▶ TRY IT
Work out how many lines below contain "ZMAX". Provide only the figure.

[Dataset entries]
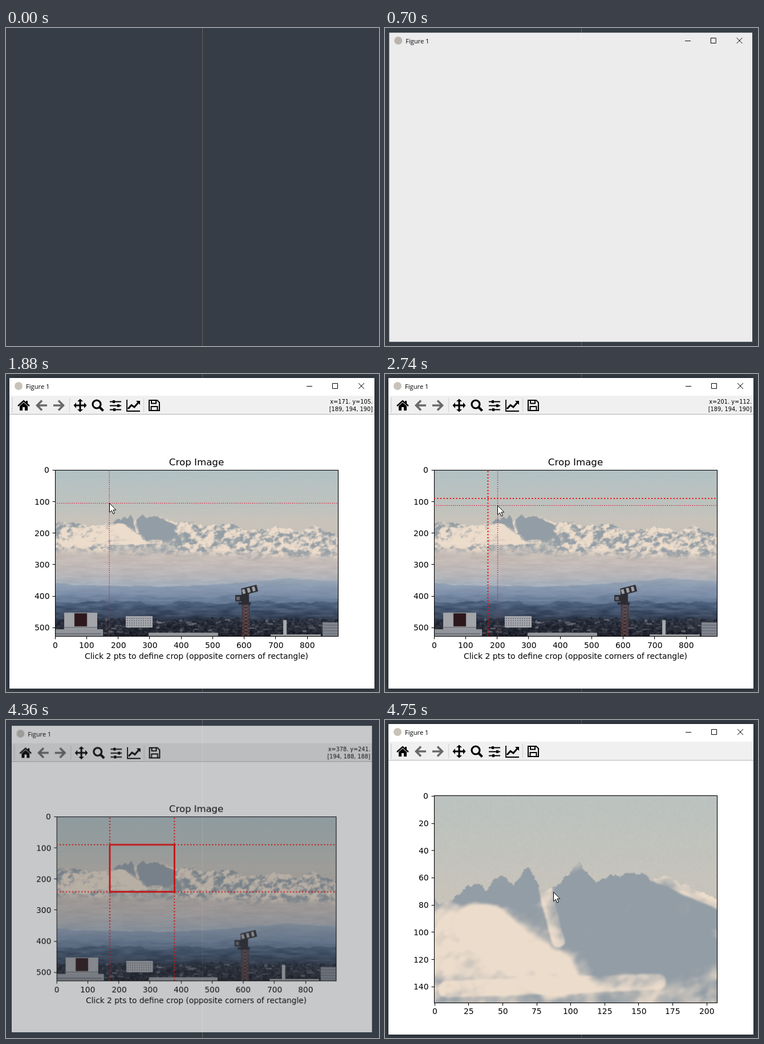
Write an HTML page with a canvas that moves like this. It is 654 px wide and 557 px high and loops after 6.62 s.

```html
<!DOCTYPE html>
<html lang="en">
<head>
<meta charset="utf-8">
<title>Crop Image</title>
<style>
html, body { margin: 0; width: 100%; height: 100%; overflow: hidden; background: #363d46; }
canvas { display: block; }
</style>
</head>
<body>
<canvas id="stage" width="654" height="557"></canvas>
<script>
const W = 654, H = 557, LOOP = 6620;
const IMG_W = 898, IMG_H = 527;
const LEFT = 86, WIDTH = 496;
const ctx = document.getElementById('stage').getContext('2d');

const clamp = v => Math.min(1, Math.max(0, v));
const lerp = (a, b, k) => a + (b - a) * k;
const mix = (a, b, k) => a.map((v, i) => lerp(v, b[i], k));
const smooth = (a, b, v) => { const k = clamp((v - a) / (b - a)); return k * k * (3 - 2 * k); };
const easeOut = k => 1 - (1 - clamp(k)) ** 2;
const rgb = hex => [1, 3, 5].map(i => parseInt(hex.slice(i, i + 2), 16));

function layer(w, h) {
  const c = document.createElement('canvas');
  c.width = w;
  c.height = h;
  return c.getContext('2d');
}

function box(g, x, y, w, h, fill) {
  g.fillStyle = fill;
  g.fillRect(x, y, w, h);
}

function path(g, d, color, width) {
  const p = new Path2D(d);
  if (width) {
    g.strokeStyle = color;
    g.lineWidth = width;
    g.stroke(p);
  } else {
    g.fillStyle = color;
    g.fill(p);
  }
}

function text(g, str, x, y, font, align = 'left') {
  g.font = font;
  g.textAlign = align;
  g.fillStyle = '#000';
  g.fillText(str, x, y);
}

// --- Landscape, in image pixels ---

function hash(i, j) {
  let h = Math.imul(i, 374761393) + Math.imul(j, 668265263);
  h = Math.imul(h ^ (h >>> 13), 1274126177);
  return ((h ^ (h >>> 16)) >>> 0) / 2 ** 32;
}

function noise(x, y) {
  const i = Math.floor(x), j = Math.floor(y);
  const u = smooth(0, 1, x - i), v = smooth(0, 1, y - j);
  return lerp(lerp(hash(i, j), hash(i + 1, j), u), lerp(hash(i, j + 1), hash(i + 1, j + 1), u), v);
}

// Layered noise around zero
function fbm(x, y) {
  return noise(x, y) * .5 + noise(x * 2 + 9, y * 2) * .3 + noise(x * 4, y * 4 + 9) * .2 - .5;
}

function seeded(seed) {
  return () => (seed = (seed * 16807) % 2147483647) / 2147483647;
}

// Piecewise blend through [position, value] stops
function along(stops, x, blend = lerp) {
  const i = stops.findIndex(s => s[0] > x);
  if (i === 0) return stops[0][1];
  if (i < 0) return stops[stops.length - 1][1];
  const [a, b] = [stops[i - 1], stops[i]];
  return blend(a[1], b[1], (x - a[0]) / (b[0] - a[0]));
}

const ramp = (...stops) => {
  const list = stops.map(([p, c]) => [p, rgb(c)]);
  return y => along(list, y, mix);
};

const SKY = ramp([0, '#b2c1c4'], [53, '#b8c2c1'], [105, '#bdc2be'], [160, '#c7c3bb'], [240, '#c9c0b8']);
const CLOUD = ramp([245, '#cbbfb6'], [300, '#c2bab7'], [330, '#b8b6b8'], [362, '#a6afba']);
const FAR = ramp([345, '#9aa7b6'], [375, '#8797ae'], [415, '#7386a2']);
const MID = ramp([395, '#788ba6'], [425, '#61758f']);
const NEAR = ramp([412, '#566984'], [435, '#475a75'], [470, '#333f53']);
const TOWN = ramp([462, '#2d3443'], [527, '#20232c']);
const SNOW = rgb('#ecdccb'), ROCK = rgb('#939da5');

const SKYLINE = [[0, 162], [110, 177], [171, 170], [218, 152], [229, 154], [240, 144], [251, 160], [260, 160],
  [278, 140], [290, 153], [313, 145], [335, 149], [380, 168], [415, 162], [483, 178], [560, 169], [610, 194],
  [700, 181], [785, 194], [823, 175], [860, 197], [898, 207]];
const HILLTOP = [[0, 358], [90, 366], [360, 369], [550, 360], [730, 343], [898, 352]];

// Snowy (+) and rocky (-) streaks: x1, y1, x2, y2, radius, weight
const STREAKS = [
  [40, 215, 200, 198, 30, .5],
  [205, 185, 258, 222, 17, .8],
  [252, 158, 262, 196, 5, .8],
  [335, 148, 382, 168, 6, .9],
  [180, 232, 335, 226, 6, .6],
  [290, 172, 350, 186, 34, -.7],
  [195, 158, 243, 156, 13, -.6],
  [300, 215, 375, 212, 17, -.35]
];

function streak(x, y, [x1, y1, x2, y2, r, weight]) {
  const dx = x2 - x1, dy = y2 - y1;
  const k = clamp(((x - x1) * dx + (y - y1) * dy) / (dx * dx + dy * dy));
  return weight * smooth(r * 1.25, r * .75, Math.hypot(x - x1 - dx * k, y - y1 - dy * k));
}

function mountain(x, y) {
  const bias = STREAKS.reduce((sum, s) => sum + streak(x, y, s), 0);
  const grain = fbm((x + y * .75) / 17, (y - x * .35) / 15);
  const calm = smooth(150, 190, x) * smooth(400, 360, x);
  return mix(ROCK, SNOW, smooth(-.45, .5, bias * .8 + grain * lerp(2.4, 1.1, calm) + lerp(.08, -.1, calm)));
}

function landscape(x) {
  const top = along(SKYLINE, x) + fbm(x / 11, .5) * 15;
  const far = along(HILLTOP, x) + fbm(x / 30, 3) * 6;
  const mid = 399 + fbm(x / 70, 5) * 26;
  const near = 418 + fbm(x / 60, 7) * 24;
  const town = 471 + fbm(x / 14, 11) * 22;
  return y => {
    const haze = fbm(x / 45, y / 7);
    const tint = (color, amount) => color.map(v => v + amount);
    if (y < top) return tint(SKY(y), (hash(x, y) - .5) * 4);
    if (y < far) {
      const cover = smooth(236, 272, y - x * .025 + haze * 24);
      const cloud = tint(CLOUD(y), haze * 22);
      return cover === 1 ? cloud : mix(mountain(x, y), cloud, cover);
    }
    if (y < mid) return tint(FAR(y), haze * 16);
    if (y < near) return tint(MID(y), haze * 28);
    if (y < town) return tint(NEAR(y), haze * 50);
    return tint(TOWN(y), fbm(x / 7, y / 5) * 60);
  };
}

// Buildings use stage coordinates
function paintTown(g) {
  const rnd = seeded(71);
  for (let i = 0; i < 110; i++) {
    const grey = 100 + rnd() * 70;
    box(g, 165 + rnd() * 415, 427 + rnd() * 26, 2 + rnd() * 9, 1 + rnd() * 3,
      `rgba(${grey},${grey},${grey + 8},${.15 + rnd() * .4})`);
  }
  box(g, 87, 447, 83, 12, '#92959b');
  box(g, 102, 418, 58, 29, '#a3a5a9');
  box(g, 102, 443, 58, 2, '#777a80');
  box(g, 87, 454, 80, 2, '#686c74');
  box(g, 120, 419, 22, 23, '#2d191d');
  box(g, 210, 424, 47, 20, '#a9aaae');
  for (let x = 212; x < 256; x += 4) for (let y = 427; y < 443; y += 4) box(g, x, y, 2, 2, '#6b707b');
  box(g, 250, 453, 122, 6, '#96989d');
  box(g, 464, 456, 88, 3, '#a9a9ac');
  box(g, 486, 431, 6, 25, '#a9abb0');
  box(g, 555, 435, 28, 24, '#838790');
  for (let y = 439; y < 458; y += 5) box(g, 555, y, 28, 1.5, '#666c77');
}

function paintCrane(g) {
  const dark = '#2c2c33';
  box(g, 414, 402, 13, 57, 'rgba(62,44,48,.6)');
  for (let y = 403; y < 459; y += 6) path(g, `M414 ${y}L427 ${y + 6}M427 ${y}L414 ${y + 6}`, '#7d5a56', .9);
  path(g, 'M414.5 402V459M426.5 402V459', '#49363b', 1.6);
  box(g, 402, 387, 22, 11, dark);
  box(g, 404, 390, 6, 6, '#66666c');
  box(g, 413, 378, 13, 26, dark);
  box(g, 408, 400, 21, 4, dark);
  g.save();
  g.translate(412, 376);
  g.rotate(-.25);
  box(g, 0, 0, 28, 12, dark);
  for (let x = 1; x < 28; x += 9) box(g, x, 2, 5, 8, '#a3a2a2');
  g.restore();
}

function paintPhoto() {
  const g = layer(IMG_W, IMG_H), pixels = g.createImageData(IMG_W, IMG_H);
  for (let x = 0; x < IMG_W; x++) {
    const colorAt = landscape(x);
    for (let y = 0; y < IMG_H; y++) pixels.data.set([...colorAt(y), 255], (y * IMG_W + x) * 4);
  }
  g.putImageData(pixels, 0, 0);
  g.scale(IMG_W / WIDTH, IMG_W / WIDTH);
  g.translate(-LEFT, -168);
  paintTown(g);
  paintCrane(g);
  return g.canvas;
}

const photo = paintPhoto();

// --- Figure window ---

const TICK = '13.89px "DejaVu Sans", sans-serif';

// src: visible part of the photo; ticks are spaced by xStep and yStep
const FIGURES = {
  full: { src: [0, 0, IMG_W, IMG_H], top: 168, bottom: 459.1, xStep: 100, yStep: 100 },
  crop: { src: [171, 90, 208, 152], top: 132.2, bottom: 494.7, xStep: 25, yStep: 20 }
};

function drawAxes(g, { src, top, bottom, xStep, yStep }) {
  const unit = WIDTH / src[2], y1 = Math.round(bottom) + .5;
  g.imageSmoothingQuality = 'high';
  g.drawImage(photo, ...src, LEFT, top, WIDTH, bottom - top);
  g.strokeStyle = '#000';
  g.lineWidth = 1.1;
  g.strokeRect(LEFT + .5, Math.floor(top) + .5, WIDTH, y1 - Math.floor(top) - .5);
  g.font = TICK;
  for (let v = 0; v < src[2] - 1; v += xStep) {
    const x = LEFT + (v + .5) * unit;
    path(g, `M${Math.floor(x) + .5} ${y1}v5`, '#000', 1.1);
    text(g, v, Math.round(x - g.measureText(v).width / 2), Math.round(bottom + 20.5), TICK);
  }
  for (let v = 0; v < src[3] - 1; v += yStep) {
    const y = top + (v + .5) * unit;
    path(g, `M${LEFT + .5} ${Math.floor(y) + .5}h-5`, '#000', 1.1);
    text(g, v, Math.round(76.3 - g.measureText(v).width), Math.round(y + 5), TICK);
  }
}

// Draws around a centre, turned by the given quarter turns
function turned(g, x, y, quarters, draw) {
  g.save();
  g.translate(x, y);
  g.rotate(quarters * Math.PI / 2);
  draw();
  g.restore();
}

function drawToolbar(g) {
  const ink = '#000', grey = '#696969';
  box(g, 6, 38, 640, 33, '#f0f0f0');
  box(g, 6, 70, 640, 1, '#b4b4b4');
  for (let y = 42; y < 68; y += 3) box(g, 10, y, 2, 1, '#b5b5b5');
  for (const x of [111, 241]) box(g, x, 42, 1, 25, '#d0d0d0');
  path(g, 'M21 56L31 47L41 56', ink, 2.4);
  path(g, 'M24 56L31 50L38 56V64H33V58H29V64H24ZM35 47H38V53L35 50Z', ink);
  for (const [x, turns] of [[62.5, 0], [92.5, 2]]) {
    turned(g, x, 55, turns, () => path(g, 'M9.5 0H-7M.5-8.5L-8 0L.5 8.5', grey, 3.6));
  }
  for (let i = 0; i < 4; i++) {
    turned(g, 130, 55, i, () => path(g, 'M-1.5 0V-7H-5L0-11.5L5-7H1.5V0Z', ink));
  }
  path(g, 'M166 53A7 7 0 1 1 152 53A7 7 0 1 1 166 53Z', ink, 3.2);
  path(g, 'M164 58L170.5 64.5', ink, 4);
  [189, 197, 190].forEach((x, i) => {
    box(g, 182, 47.5 + i * 7, 20, 2, ink);
    box(g, x - 2, 46 + i * 7, 4, 5, ink);
  });
  path(g, 'M212 45V65H235', ink, 1.8);
  path(g, 'M214 61L220 54.5L225 58L232 50', ink, 3);
  path(g, 'M228 47H235V54Z', ink);
  path(g, 'M251 46H265L269 50V64H251ZM255 46V51.5H263V46M254.5 64V57H265.5V64', ink, 2);
}

function drawTitleBar(g, buttons) {
  path(g, 'M15 21a7 7 0 1 0 14 0a7 7 0 1 0-14 0Z', '#c8c2b8');
  text(g, 'Figure 1', 35, 26, '11.2px "Open Sans", sans-serif');
  if (buttons) path(g, 'M527 21.5h10M572.5 16.5h9v9h-9ZM618 16l10 10M628 16l-10 10', '#000', 1);
}

function cross(g, [x, y], color, points) {
  const width = points * 100 / 72, { top, bottom } = FIGURES.full;
  g.setLineDash([width, width * 1.65]);
  path(g, `M${LEFT} ${y}h${WIDTH}M${x} ${bottom}V${top}`, color, width);
  g.setLineDash([]);
}

function drawStatus(g, [px, py]) {
  const font = '9.8px "DejaVu Sans", sans-serif';
  const x = Math.round((px - 86.8) / .5517), y = Math.round((py - 168.5) / .5517);
  const color = mix([189, 194, 190], [194, 188, 188], (y - 105) / 136).map(Math.round);
  text(g, `x=${x}. y=${y}.`, 643, 52, font, 'right');
  text(g, `[${color.join(', ')}]`, 643, 65, font, 'right');
}

// --- Timeline ---

const ENTRY = [525, 210], HOVER = [181.1, 226.4], FIRST = [180.5, 218], SECOND = [295.3, 301.5];
const T = { open: 550, pointer: 860, hover: 930, settle: 1880, aim: 2110, press: 2340, mark: 2660,
  press2: 3830, mark2: 4130, close: 4360, reopen: 4525 };
const FADE = 225, FADE_STEP = 75;

function cursorAt(t) {
  if (t < T.settle) return mix(ENTRY, HOVER, easeOut(smooth(T.pointer, T.settle - 100, t)));
  if (t < T.aim) return HOVER;
  return mix(FIRST, SECOND, easeOut(smooth(T.mark - 75, 3500, t)));
}

function drawCursor(g, [x, y]) {
  g.save();
  g.translate(Math.floor(x) + .5, Math.floor(y) + .5);
  const arrow = 'M0 0V16L3.8 12.6L6.4 18.5L9 17.4L6.4 11.6H11.4Z';
  path(g, arrow, '#fff');
  path(g, arrow, '#000', 1);
  g.restore();
}

function drawClick(g, [x, y]) {
  g.beginPath();
  g.arc(x, y, 12, 0, 7);
  g.fillStyle = 'rgba(255,255,0,.47)';
  g.fill();
}

// Scale, opacity and content of the window; fades advance in steps
function poseAt(t) {
  if (t < T.open) return { alpha: 0 };
  const since = start => Math.floor((t - start) / FADE_STEP) * FADE_STEP;
  if (t >= T.close && t < T.reopen) {
    const e = since(T.close);
    return { scale: .9875 - e * .00037, alpha: Math.max(0, .716 - e * .0058), figure: 'full' };
  }
  const again = t >= T.reopen, e = since(again ? T.reopen : T.open), k = easeOut(e / FADE);
  return { scale: lerp(.9586, 1, k), alpha: lerp(.16, 1, k), figure: e >= FADE && (again ? 'crop' : 'full') };
}

const win = layer(W, H);

function drawWindow(g, t, figure) {
  box(g, 6, 7, 640, 544, '#fff');
  drawTitleBar(g, t < T.close || t >= T.reopen);
  if (!figure) return;
  drawToolbar(g);
  drawAxes(g, FIGURES[figure]);
  if (figure === 'crop') return;
  text(g, 'Crop Image', 334, 160, '16.67px "DejaVu Sans", sans-serif', 'center');
  text(g, 'Click 2 pts to define crop (opposite corners of rectangle)', 334, 499, TICK, 'center');
  if (t < T.hover) return;
  drawStatus(g, cursorAt(t));
  if (t >= T.mark) cross(g, FIRST, '#f00', 1.5);
  if (t < T.mark2) return cross(g, cursorAt(t), '#dc143c', 1);
  cross(g, SECOND, '#f00', 1.5);
  g.strokeStyle = '#f00';
  g.lineWidth = 2.8;
  g.strokeRect(...FIRST, SECOND[0] - FIRST[0], SECOND[1] - FIRST[1]);
}

function render(t) {
  const { scale, alpha, figure } = poseAt(t);
  box(ctx, 0, 0, W, H, '#363d46');
  box(ctx, 344, 0, 1, H, '#63635f');
  if (!alpha) return;
  drawWindow(win, t, figure);
  const w = 640 * scale, h = 544 * scale, lag = 1 - scale;
  ctx.save();
  ctx.globalAlpha = alpha;
  if (alpha === 1) {
    ctx.shadowColor = 'rgba(0,0,0,.4)';
    ctx.shadowBlur = 12;
  }
  ctx.drawImage(win.canvas, 6, 7, 640, 544, 326 - lag * 30 - w / 2, 279 - lag * 25 - h / 2, w, h);
  ctx.restore();
  if (t < T.pointer || alpha < 1) return;
  const pos = cursorAt(t);
  const pressed = (start, length) => t >= start && t < start + length;
  if (pressed(T.press, 150) || pressed(T.press2, 70)) drawClick(ctx, pos);
  drawCursor(ctx, pos);
}

const start = performance.now();

function tick() {
  render(Math.max(0, performance.now() - start) % LOOP);
  requestAnimationFrame(tick);
}
tick();
</script>
</body>
</html>
```
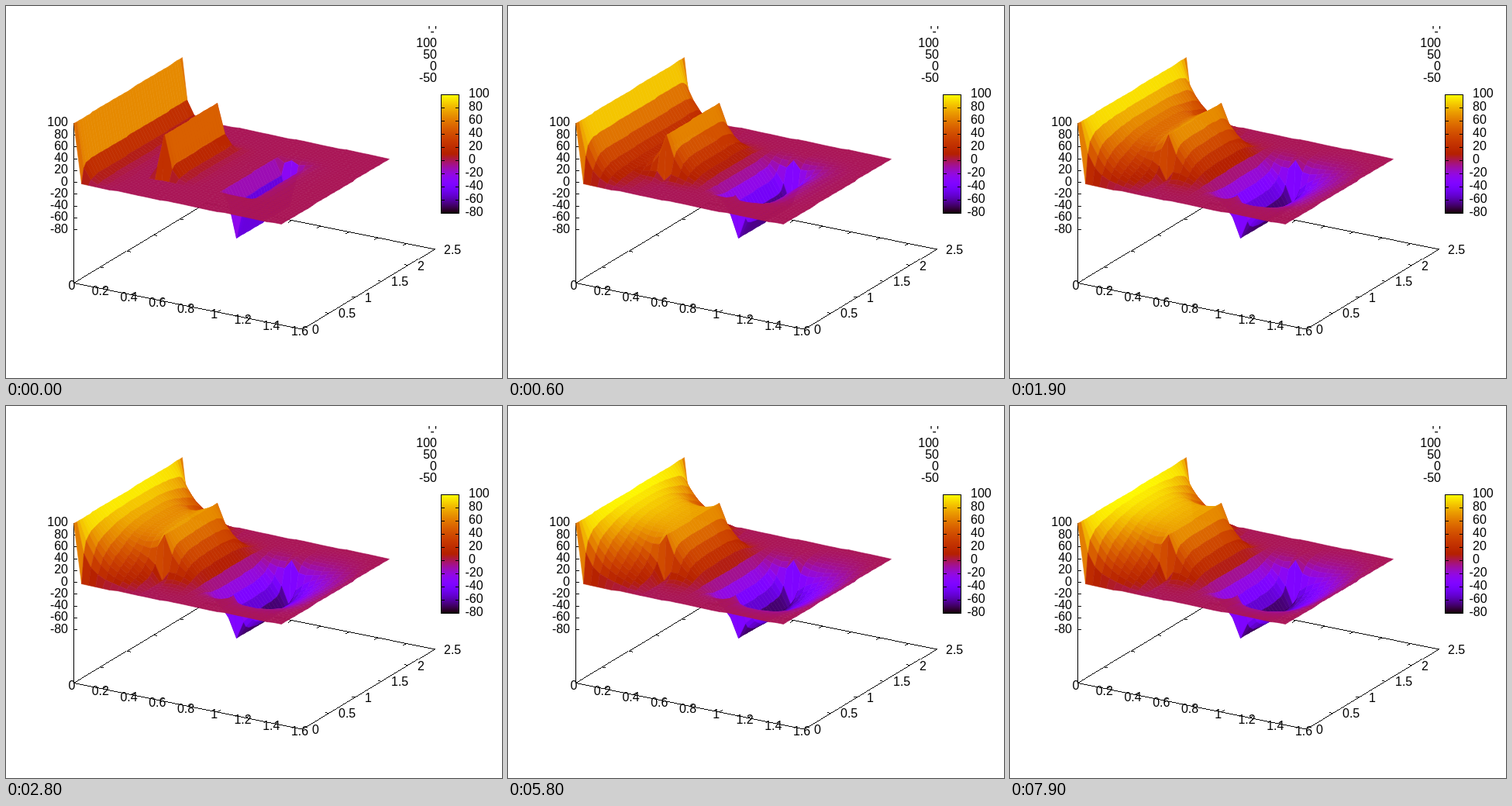
An HTML page with a canvas that plays this animation: 640x480 px, repeating every 8 s.

```html
<!DOCTYPE html>
<html>
<head>
<meta charset="utf-8">
<style>
html, body { margin: 0; width: 100%; height: 100%; overflow: hidden; background: #fff }
canvas { display: block }
</style>
</head>
<body>
<canvas id="stage" width="640" height="480"></canvas>
<script>
const ctx = document.getElementById('stage').getContext('2d');
const NX = 30, NY = 42, STEP = 0.05, FRAMES = 80;
const ZMIN = -80, ZMAX = 100;
const LEFT = 87.4, FLOOR = 357, ZERO = 227.2, ZSCALE = 0.7625;

// Plate with one hot edge and two held columns, each with a warm or cold middle part.
function fixedValue(i, j) {
  if (i === 0) return 100;
  if (i === NX - 1 || j === 0 || j === NY - 1) return 0;
  const inBar = j >= 10 && j <= 30;
  if (i === 9) return inBar ? 75 : 0;
  if (i === 19) return inBar ? -75 : 0;
  return null;
}

// One in-place relaxation sweep per frame.
function solve() {
  const fixed = [], states = [];
  for (let i = 0; i < NX; i++) {
    fixed.push(Array.from({ length: NY }, (_, j) => fixedValue(i, j)));
  }
  const u = fixed.map(row => row.map(v => v ?? 0));
  for (let n = 0; n < FRAMES; n++) {
    for (let i = 1; i < NX - 1; i++) {
      for (let j = 1; j < NY - 1; j++) {
        if (fixed[i][j] === null) {
          u[i][j] = (u[i - 1][j] + u[i + 1][j] + u[i][j - 1] + u[i][j + 1]) / 4;
        }
      }
    }
    states.push(u.map(row => row.slice()));
  }
  return states;
}

function color(z) {
  const g = (z - ZMIN) / (ZMAX - ZMIN);
  const rgb = [Math.sqrt(g), g ** 3, Math.max(0, Math.sin(2 * Math.PI * g))];
  return `rgb(${rgb.map(c => Math.round(255 * c)).join()})`;
}

const project = (x, y, base) => [
  LEFT + 184.3 * x + 68.1 * y,
  base + 37.3 * x - 41.3 * y
];
const floorPoint = (x, y) => project(x, y, FLOOR);
const surfacePoint = (x, y, z) => project(x, y, ZERO - ZSCALE * z).map(Math.round);

// Hard-edged one-pixel line
function line([x0, y0], [x1, y1]) {
  const n = Math.max(1, Math.round(Math.max(Math.abs(x1 - x0), Math.abs(y1 - y0))));
  for (let k = 0; k <= n; k++) {
    ctx.fillRect(Math.round(x0 + (x1 - x0) * k / n), Math.round(y0 + (y1 - y0) * k / n), 1, 1);
  }
}

function tick([x, y], dx, dy) {
  line([x, y], [x + dx, y + dy]);
}

function text(s, x, mid, align) {
  ctx.textAlign = align;
  ctx.fillText(s, x, Math.round(mid + 5));
}

function drawAxes() {
  const corners = [[0, 0], [1.6, 0], [1.6, 2.5], [0, 2.5]].map(p => floorPoint(...p));
  corners.forEach((p, k) => line(p, corners[(k + 1) % 4]));
  line([LEFT, ZERO - ZSCALE * ZMAX], [LEFT, FLOOR]);

  for (let n = 0; n <= 8; n++) {
    const x = n / 5;
    tick(floorPoint(x, 0), 4, -2.4);
    tick(floorPoint(x, 2.5), -4, 2.4);
    text(String(x), 85 + 36.75 * n, 361 + 7.4 * n, 'center');
  }
  for (let n = 0; n <= 5; n++) {
    const y = n / 2;
    tick(floorPoint(0, y), 4, 0.8);
    tick(floorPoint(1.6, y), -4, -0.8);
    text(String(y), 395 + 34 * n, 418 - 20.6 * n, 'left');
  }
  for (let z = ZMIN; z <= ZMAX; z += 20) {
    const y = ZERO - ZSCALE * z;
    tick([LEFT, y], 4, 0);
    text(String(z), 80, y - 0.7, 'right');
  }
}

function drawLegend() {
  text("'-'", 556, 33, 'right');
  [100, 50, 0, -50].forEach((v, k) => text(String(v), 556, 48 + 15 * k, 'right'));

  const top = 114, height = 153;
  for (let k = 0; k < height; k++) {
    ctx.fillStyle = color(ZMAX - (ZMAX - ZMIN) * k / height);
    ctx.fillRect(561, top + k, 24, 1);
  }
  ctx.fillStyle = '#000';
  const box = [[561, top], [584, top], [584, top + height], [561, top + height]];
  box.forEach((p, k) => line(p, box[(k + 1) % 4]));
  for (let z = ZMIN; z <= ZMAX; z += 20) {
    const y = top + height * (ZMAX - z) / (ZMAX - ZMIN);
    tick([561, y], 4, 0);
    tick([584, y], -4, 0);
    text(String(z), z < 0 ? 592.5 : 597, y - 1, 'left');
  }
}

// Far cells first, so nearer ones cover them.
function drawSurface(u) {
  ctx.save();
  ctx.translate(0.5, 0.5);
  ctx.lineWidth = 0.6;
  ctx.lineJoin = 'round';
  for (let j = NY - 2; j >= 0; j--) {
    for (let i = 0; i < NX - 1; i++) {
      const cell = [[i, j], [i + 1, j], [i + 1, j + 1], [i, j + 1]];
      const mean = cell.reduce((sum, [a, b]) => sum + u[a][b], 0) / 4;
      ctx.fillStyle = ctx.strokeStyle = color(mean);
      ctx.beginPath();
      for (const [a, b] of cell) ctx.lineTo(...surfacePoint(a * STEP, b * STEP, u[a][b]));
      ctx.closePath();
      ctx.fill();
      ctx.stroke();
    }
  }
  ctx.restore();
}

function draw(u) {
  ctx.fillStyle = '#fff';
  ctx.fillRect(0, 0, 640, 480);
  ctx.fillStyle = '#000';
  ctx.font = '16px "Liberation Sans", Arial, sans-serif';
  drawAxes();
  drawLegend();
  drawSurface(u);
}

const states = solve();
const start = performance.now();
let shown = -1;

function loop() {
  const frame = Math.floor((performance.now() - start) / 100) % FRAMES;
  if (frame !== shown) draw(states[shown = frame]);
  requestAnimationFrame(loop);
}
loop();
</script>
</body>
</html>
```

▶ RESPONSE
7